%%

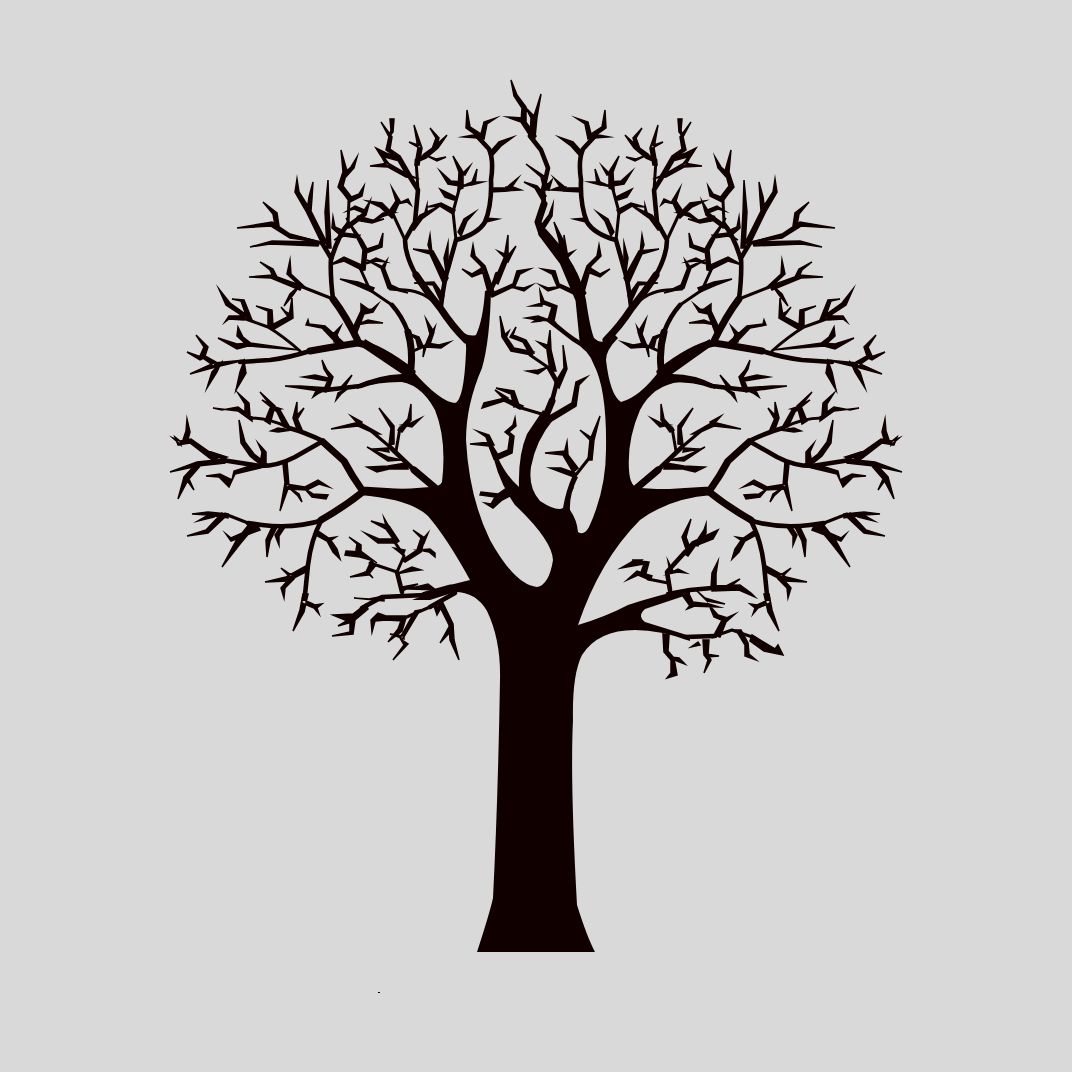
<!DOCTYPE html>
<html lang="en">
<head>
<meta charset="utf-8">
<title>Bare tree silhouette</title>
<style>
:root { --sky: #d9d9d9; --bark: #100000; }
html, body { margin: 0; background: var(--sky); overflow: hidden; }
svg { display: block; width: 1072px; height: 1072px; }
.solid { fill: var(--bark); }
.bough, .branch, .spray { fill: none; stroke: var(--bark); stroke-linejoin: round; stroke-linecap: round; }
.bough { stroke-width: 7; }
.branch { stroke-width: 4.6; }
.spray { stroke-width: 3; }
.twigs { fill: var(--bark); stroke: var(--bark); stroke-width: 1.5; stroke-linejoin: miter; stroke-miterlimit: 8; }
</style>
</head>
<body>
<svg viewBox="0 0 1072 1072" role="img" aria-label="Silhouette of a bare tree with a wide round crown">
<rect width="1072" height="1072" fill="var(--sky)"/>
<defs>
<g id="crown-side">
  <g id="upper-boughs">
    <path class="bough" d="M412 372Q380 347 358 343Q338 346 310 351M358 341Q346 316 333 299M411 368Q413 350 408 332M466 340Q452 326 441 309Q427 292 416 275"/>
    <path class="branch" d="M310 351Q288 358 270 360L240 362M333 299Q330 275 331 258L322 243M331 260Q338 236 348 224M408 332Q402 316 392 305M416 275Q405 255 405 240L415 222L418 190L408 174M441 306Q444 280 449 265L456 240M456 240Q478 234 485 222Q492 205 491 180Q494 160 489 149L477 136M488 293Q494 286 497 274"/>
    <path class="spray" d="M300 351Q283 336 268 327L240 317M333 299L300 286L286 282M392 305L370 290L360 268M348 224L349 200L341 188M405 240L392 212M440 308Q425 291 405 290L390 289M456 240L453 212L460 186M418 190L416 160M411 352L427 345M322 243L292 236"/>
  </g>
  <path id="upper-twigs" class="twigs" d="M245 360L214 363 190 374 212 368ZM214 366L200 356 204 347 196 335 208 347 205 356 216 362ZM204 358L187 352 200 360ZM221 363L212 372 207 388 217 372ZM244 361L240 372 236 390 246 373ZM300 350L248 346 237 349 218 338 237 344 250 343ZM248 346L237 336 238 327 243 337 252 344Z
  M244 317L226 305 219 289 230 303 248 316ZM244 320L229 319 225 322 229 316 244 316ZM268 327L268 311 256 306 272 310 273 326ZM270 326L289 316 292 298 293 318 274 329ZM247 318L241 301 232 299 244 300 252 320ZM289 318L281 307 286 312 292 315Z
  M340 347L322 328 306 325 308 320 309 324 325 326 345 344ZM334 342L333 334 341 326 337 335 342 344ZM352 330L361 311 372 309 378 304 373 312 364 314 357 332ZM361 313L361 304 368 309 364 313ZM356 325L368 320 383 323 368 323Z
  M302 286L272 275 249 277 271 278 300 290ZM273 277L270 270 260 262 273 269 277 277ZM301 287L287 274 290 260 291 274 306 288ZM300 285L290 294 284 306 293 295Z
  M320 242L290 234 272 222 237 228 271 226 290 238ZM275 225L273 214 263 202 277 213 279 226ZM320 242L272 241 250 247 270 244 318 246ZM322 244L306 211 295 192 297 179 299 192 310 209 327 243ZM307 211L309 197 313 182 312 198 311 211ZM327 248L325 212 328 180 329 212 331 248ZM340 235L332 228 333 217 335 227 344 231ZM344 227L362 214 370 201 366 215 349 228ZM358 216L372 220 384 219 372 223 355 220ZM364 213L354 209 347 211 355 206 367 211Z
  M349 200L338 187 343 172 341 150 347 171 343 186 353 199ZM342 175L351 167 357 157 354 168 345 178ZM349 198L359 194 364 186 362 196 350 202Z
  M372 292L356 285 340 279 358 282 374 288ZM361 271L363 250 357 238 346 218 362 240 367 249 365 270ZM364 250L379 245 383 233 382 247 366 253ZM362 270L344 261 330 265 344 257 364 266ZM362 265L376 258 386 262 376 261ZM358 238L344 236 334 240 344 233 360 235Z
  M425 346L430 334 426 319 434 332 429 347ZM430 335L435 327 433 335ZM427 343L439 345 450 342 441 348 427 347ZM418 347L416 339 408 333 419 337 423 346ZM424 346L423 357 426 347Z
  M394 215L382 203 367 201 380 207 392 218ZM390 210L396 201 392 188 400 201 395 212ZM397 204L408 199 411 205 407 202ZM394 213L383 213 374 220 384 216ZM410 228L420 215 440 206 422 219 414 230ZM424 216L427 205 427 215Z
  M416 178L405 173 388 163 370 166 388 167 406 177ZM406 174L396 157 386 150 389 137 381 122 392 137 390 149 400 156 411 175ZM389 137L391 130 390 119 394 119 393 132ZM394 156L386 153 376 148 381 156 396 160ZM386 165L378 150 390 165ZM415 165L418 148 414 125 422 148 419 165ZM417 162L424 154 435 146 447 135 438 148 426 158ZM425 155L436 159 446 157 437 161ZM432 149L436 138 430 128 439 138 436 149ZM421 146L409 142 421 149Z
  M408 293L388 288 381 268 367 260 384 267 391 285ZM381 268L387 260 384 270ZM440 300L433 285 414 283 434 282 444 296ZM444 285L430 254 413 249 433 251 448 278ZM431 254L428 245 430 235 432 253ZM446 272L444 258 448 243 448 262Z
  M453 214L440 206 427 207 441 203 455 210ZM454 200L445 197 440 189 456 197ZM458 190L459 172 453 156 463 172 463 188ZM460 186L448 184 440 171 451 181 462 182ZM460 187L472 182 477 169 475 184ZM473 182L483 182 472 185ZM458 232L464 219 475 212 467 221 461 236ZM462 174L470 166 465 175Z
  M480 138L466 128 467 110 470 127 484 136ZM478 138L463 137 479 134ZM480 138L484 122 496 118 487 124 484 139ZM490 152L499 142 513 137 501 146 493 155ZM490 188L506 188 518 178 509 191 490 192ZM506 187L513 187 521 190 506 191ZM486 218L498 219 486 222Z
  M489 296L481 266 471 256 473 245 475 256 485 266 494 292ZM482 268L472 274 462 269 472 277 485 272ZM494 282L504 258 508 235 508 259 498 284ZM505 259L516 246 508 262ZM505 258L498 251 507 255ZM490 294L513 284 517 271 530 269 520 274 515 286 492 297ZM508 286L524 288 532 285 524 291Z"/>
  <g id="lower-boughs">
    <path class="bough" d="M438 494Q405 493 362 490Q352 476 344 461L323 442M440 492L414 470M364 491Q344 507 321 520"/>
    <path class="branch" d="M412 380Q380 378 360 386L326 390M414 470L390 447M323 441Q304 432 289 428M323 441L295 457Q278 466 260 466L222 460M323 520Q295 529 262 525L248 523M321 521Q311 540 308 565L305 595"/>
    <path class="spray" d="M289 428Q270 418 250 418M390 447L370 430M396 451L400 428M248 523L225 514"/>
  </g>
  <path id="lower-twigs" class="twigs" d="M330 388L300 386 285 386 326 392ZM324 390L329 377 324 369 322 360 327 370 333 377 329 389ZM328 378L315 375 303 377 328 381ZM328 389L316 391 313 397 319 393ZM342 386L352 375 344 388ZM350 387L338 393 336 400 341 394Z
  M376 434L358 426 331 429 359 422 380 434ZM360 426L351 416 362 422ZM389 445L391 428 379 408 394 426 394 444ZM398 430L408 419 411 404 411 420 402 432ZM402 425L411 423 421 418 412 427ZM402 460L388 457 367 447 388 461ZM406 463L388 466 367 467 377 472 389 469 408 469ZM388 448L373 449 389 452Z
  M252 417L238 407 222 410 213 408 238 411 252 421ZM245 414L245 404 238 393 249 403 250 415ZM265 421L271 406 260 392 275 406 270 424ZM272 406L281 409 272 410ZM284 427L277 412 262 400 280 410 289 426ZM298 432L293 418 297 402 297 418 303 432ZM292 430L278 428 271 431 278 432ZM296 416L304 408 298 418Z
  M226 459L197 462 170 472 198 466 225 463ZM212 460L190 443 178 445 175 437 180 441 191 439 218 458ZM182 443L186 431 187 419 190 432 187 443ZM180 441L173 438 181 445ZM197 463L184 477 178 499 188 480 201 465ZM186 479L194 490 189 479ZM261 465L250 456 241 443 239 420 245 442 254 454 267 464ZM260 464L262 452 258 443 266 452 266 466ZM260 468L235 474 229 487 219 477 206 476 220 474 232 480 234 471 256 464ZM222 459L211 452 227 457Z
  M283 464L285 483 280 511 289 486 287 462ZM286 484L305 487 318 480 329 487 319 484 307 490 288 489ZM305 489L313 494 328 495 326 499 312 497ZM288 487L298 496 302 502 299 494Z
  M228 514L208 512 192 514 208 515 228 518ZM222 513L206 530 187 536 208 533 226 516ZM212 513L198 521 214 517ZM250 523L236 541 222 567 240 544 255 526ZM258 526L231 538 226 534 231 541 260 530ZM272 527L266 540 267 557 270 541 277 527ZM281 526L275 535 279 545 279 536 285 527Z
  M303 594L300 610 293 631 304 612 308 594ZM302 599L315 605 322 604 317 608 319 614 314 608 302 603ZM306 566L286 577 265 582 288 581 308 571ZM290 578L281 588 284 598 285 588 294 579ZM290 577L281 568 293 576ZM314 534L327 541 333 552 340 559 337 549 330 539 318 531ZM330 541L336 537 329 538Z"/>
</g>
</defs>

<use href="#crown-side"/>
<use href="#crown-side" transform="matrix(-1 0 0 1 1072 0)"/>

<path id="trunk-and-limbs" class="solid" d="M477 952Q490 912 493 898Q498 800 500 680Q501 640 487 611Q476 592 455 592L430 600 412 600 440 589Q455 583 470 580Q447 538 428 516Q410 499 360 495V487Q390 491 430 487Q440 487 442 482Q447 440 435 410Q420 382 395 381Q375 382 357 389V385Q378 375 402 374L362 347 365 339Q395 357 412 370Q440 402 455 403Q464 400 466 352Q467 340 462 337L455 325Q466 338 476 335Q483 320 485 291L491 289Q490 340 482 368Q466 405 466 440Q469 497 490 540Q515 585 537 587Q549 585 553 560Q552 540 515 505Q496 478 491 445L498 458Q507 477 519 487Q518 455 527 434L543 410 553 420Q536 440 531 467Q528 488 540 501Q557 512 563 508Q566 490 573 475L578 477Q569 495 570 510Q577 520 578 532Q584 536 589 527Q606 490 606 450Q607 390 594 365Q589 350 572 341L545 320 550 317Q568 334 582 342Q580 310 575 285L540 234 545 228Q580 265 586 300Q590 328 594 338Q603 347 614 334L618 338Q606 350 606 360Q610 395 621 402Q640 397 660 370Q680 355 710 339V347L672 374Q695 374 715 385V389Q700 382 680 382Q653 385 640 410Q627 440 629 470Q630 488 640 488Q680 491 712 487V495Q670 498 640 520Q600 560 578 625Q605 617 628 605Q655 596 690 588V594L645 609Q637 616 645 622L690 636V641Q660 630 635 630Q598 630 582 655Q572 675 573 720Q570 780 577 905Q587 937 595 952Z"/>

<g id="leader-and-heart">
  <path class="bough" d="M583 340L579 300 563 262 542 234"/>
  <path class="bough" d="M542 234L538 222 544 204M545 418L552 401"/>
  <path class="branch" d="M544 204L543 190 548 168 541 150 530 136M552 401L557 382 549 368"/>
  <path class="spray" d="M549 368L530 355M575 476L590 457M545 415L518 407"/>
  <path class="twigs" d="M532 139L521 122 507 117 523 118 536 136ZM521 122L522 108 514 96 511 80 517 95 526 107 526 124ZM530 138L531 118 526 108 534 116 541 94 537 117 535 138ZM544 190L541 177 526 164 544 176 549 190ZM542 200L535 188 524 182 537 186 546 196ZM545 187L552 180 549 190ZM540 227L549 215 553 204 552 216 543 230ZM560 260L559 240 554 222 563 240 566 262Z
  M552 321L538 316 526 318 538 320ZM548 320L552 307 541 303 540 291 544 301 557 306 554 321ZM542 303L531 306 542 306ZM540 317L533 322 541 321Z
  M532 355L511 351 502 337 500 316 505 335 514 348 534 352ZM503 336L509 331 506 338ZM530 354L523 342 510 337 516 327 513 335 526 340 534 353ZM550 371L547 350 550 330 551 350 556 371ZM548 350L538 342 550 346ZM555 383L564 368 563 345 567 369 559 388ZM548 367L538 374 527 371 538 370Z
  M520 409L504 401 482 408 484 403 505 398 523 406ZM514 407L511 394 496 388 514 391 519 405ZM505 400L495 390 508 398ZM548 417L572 403 576 382 587 377 579 385 576 406 550 422Z
  M588 460L590 440 600 416 594 440 592 460ZM591 441L580 430 592 438ZM573 472L563 455 545 453 565 451 578 468ZM564 454L567 442 568 455ZM575 473L561 468 550 468 574 477ZM571 486L567 499 573 488Z
  M494 459L489 446 470 444 490 442 498 455ZM489 445L486 437 477 431 489 435 494 445ZM494 456L508 450 510 436 505 432 513 425 515 418 516 426 509 432 514 436 512 453 496 460ZM512 495L502 500 493 508 485 503 491 504 495 497 480 495 481 492 498 494 508 487Z"/>
</g>

<g id="low-branch-left">
  <path class="bough" d="M478 588L450 588 425 595"/>
  <path class="branch" d="M425 595L382 597 362 608M402 592L397 572M455 593L430 607"/>
  <path class="spray" d="M397 572L370 563M397 572L404 556 394 541M430 607L402 619"/>
  <path class="twigs" d="M366 604L353 614 333 615 350 622 350 632 332 636 353 634 355 620 368 609ZM350 619L338 626 352 622ZM384 596L369 599 354 598 384 601ZM402 587L418 584 402 591ZM440 593L428 584 408 589 440 590Z
  M374 561L360 557 345 555 346 551 362 552 377 563ZM362 556L356 550 357 544 349 537 361 545 361 552 367 558ZM371 561L366 572 350 577 368 575 376 565ZM366 572L373 578 368 572ZM396 543L386 529 371 521 389 526 399 541ZM394 543L378 543 365 533 379 539 396 539ZM403 555L394 548 405 550ZM395 541L387 530 384 518 391 530ZM402 560L417 550 421 538 413 530 425 538 421 552 405 562ZM418 550L430 549 435 553 435 557 429 552ZM396 574L412 567 421 570 412 571ZM421 541L428 533 424 543Z
  M405 616L386 616 378 613 371 620 372 632 375 621 386 620 403 621ZM402 618L398 629 388 642 402 631 406 618ZM420 610L402 640 408 644 393 660 404 645 400 638 415 611ZM404 636L390 634 404 639ZM438 603L449 625 450 640 459 660 454 640 453 624 442 601ZM434 606L437 615 442 606ZM450 625L440 643 453 629Z"/>
</g>

<g id="low-branch-right">
  <path class="branch" d="M668 594L690 590 712 588M670 590L667 572 685 552M685 637L715 636"/>
  <path class="spray" d="M668 583L648 579M712 637L732 630 755 638"/>
  <path class="twigs" d="M712 586L740 585 751 593 755 597 739 590 712 591ZM711 588L712 573 718 561 716 574 716 588ZM726 586L740 579 727 589ZM680 592L690 606 719 607 709 604 693 602 687 590ZM691 604L687 609 695 606ZM696 590L705 598 725 604 707 601Z
  M683 553L692 542 718 530 713 539 695 546 688 556ZM686 549L682 537 691 519 686 537 690 548ZM694 545L704 530 706 524 706 533 698 546ZM668 574L678 569 686 573 678 572ZM650 580L638 575 627 580 637 571 652 576ZM640 575L644 564 621 568 635 560 649 562 645 577ZM640 562L632 560 642 560ZM670 572L668 561 673 571Z
  M663 634L664 652 671 660 671 673 667 678 677 675 674 658 668 651 669 635ZM671 657L679 658 685 664 677 661ZM703 640L704 655 708 660 704 673 711 660 708 654 709 640ZM706 654L719 656 708 657ZM698 642L691 647 700 645ZM714 635L722 620 735 614 726 622 720 637ZM724 621L714 617 709 605 718 615 728 618ZM736 630L745 645 745 656 756 660 749 654 748 643 741 630ZM752 635L775 649 778 645 783 655 764 651 750 641Z"/>
</g>
<rect id="speck" class="solid" x="378" y="992" width="2" height="1"/>
</svg>
</body>
</html>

%%

**How to complete this task**
Copy down each line in the entries that has the word "branch".

**Completed task**
.bough, .branch, .spray { fill: none; stroke: var(--bark); stroke-linejoin: round; stroke-linecap: round; }
.branch { stroke-width: 4.6; }
    <path class="branch" d="M310 351Q288 358 270 360L240 362M333 299Q330 275 331 258L322 243M331 260Q338 236 348 224M408 332Q402 316 392 305M416 275Q405 255 405 240L415 222L418 190L408 174M441 306Q444 280 449 265L456 240M456 240Q478 234 485 222Q492 205 491 180Q494 160 489 149L477 136M488 293Q494 286 497 274"/>
    <path class="branch" d="M412 380Q380 378 360 386L326 390M414 470L390 447M323 441Q304 432 289 428M323 441L295 457Q278 466 260 466L222 460M323 520Q295 529 262 525L248 523M321 521Q311 540 308 565L305 595"/>
  <path class="branch" d="M544 204L543 190 548 168 541 150 530 136M552 401L557 382 549 368"/>
<g id="low-branch-left">
  <path class="branch" d="M425 595L382 597 362 608M402 592L397 572M455 593L430 607"/>
<g id="low-branch-right">
  <path class="branch" d="M668 594L690 590 712 588M670 590L667 572 685 552M685 637L715 636"/>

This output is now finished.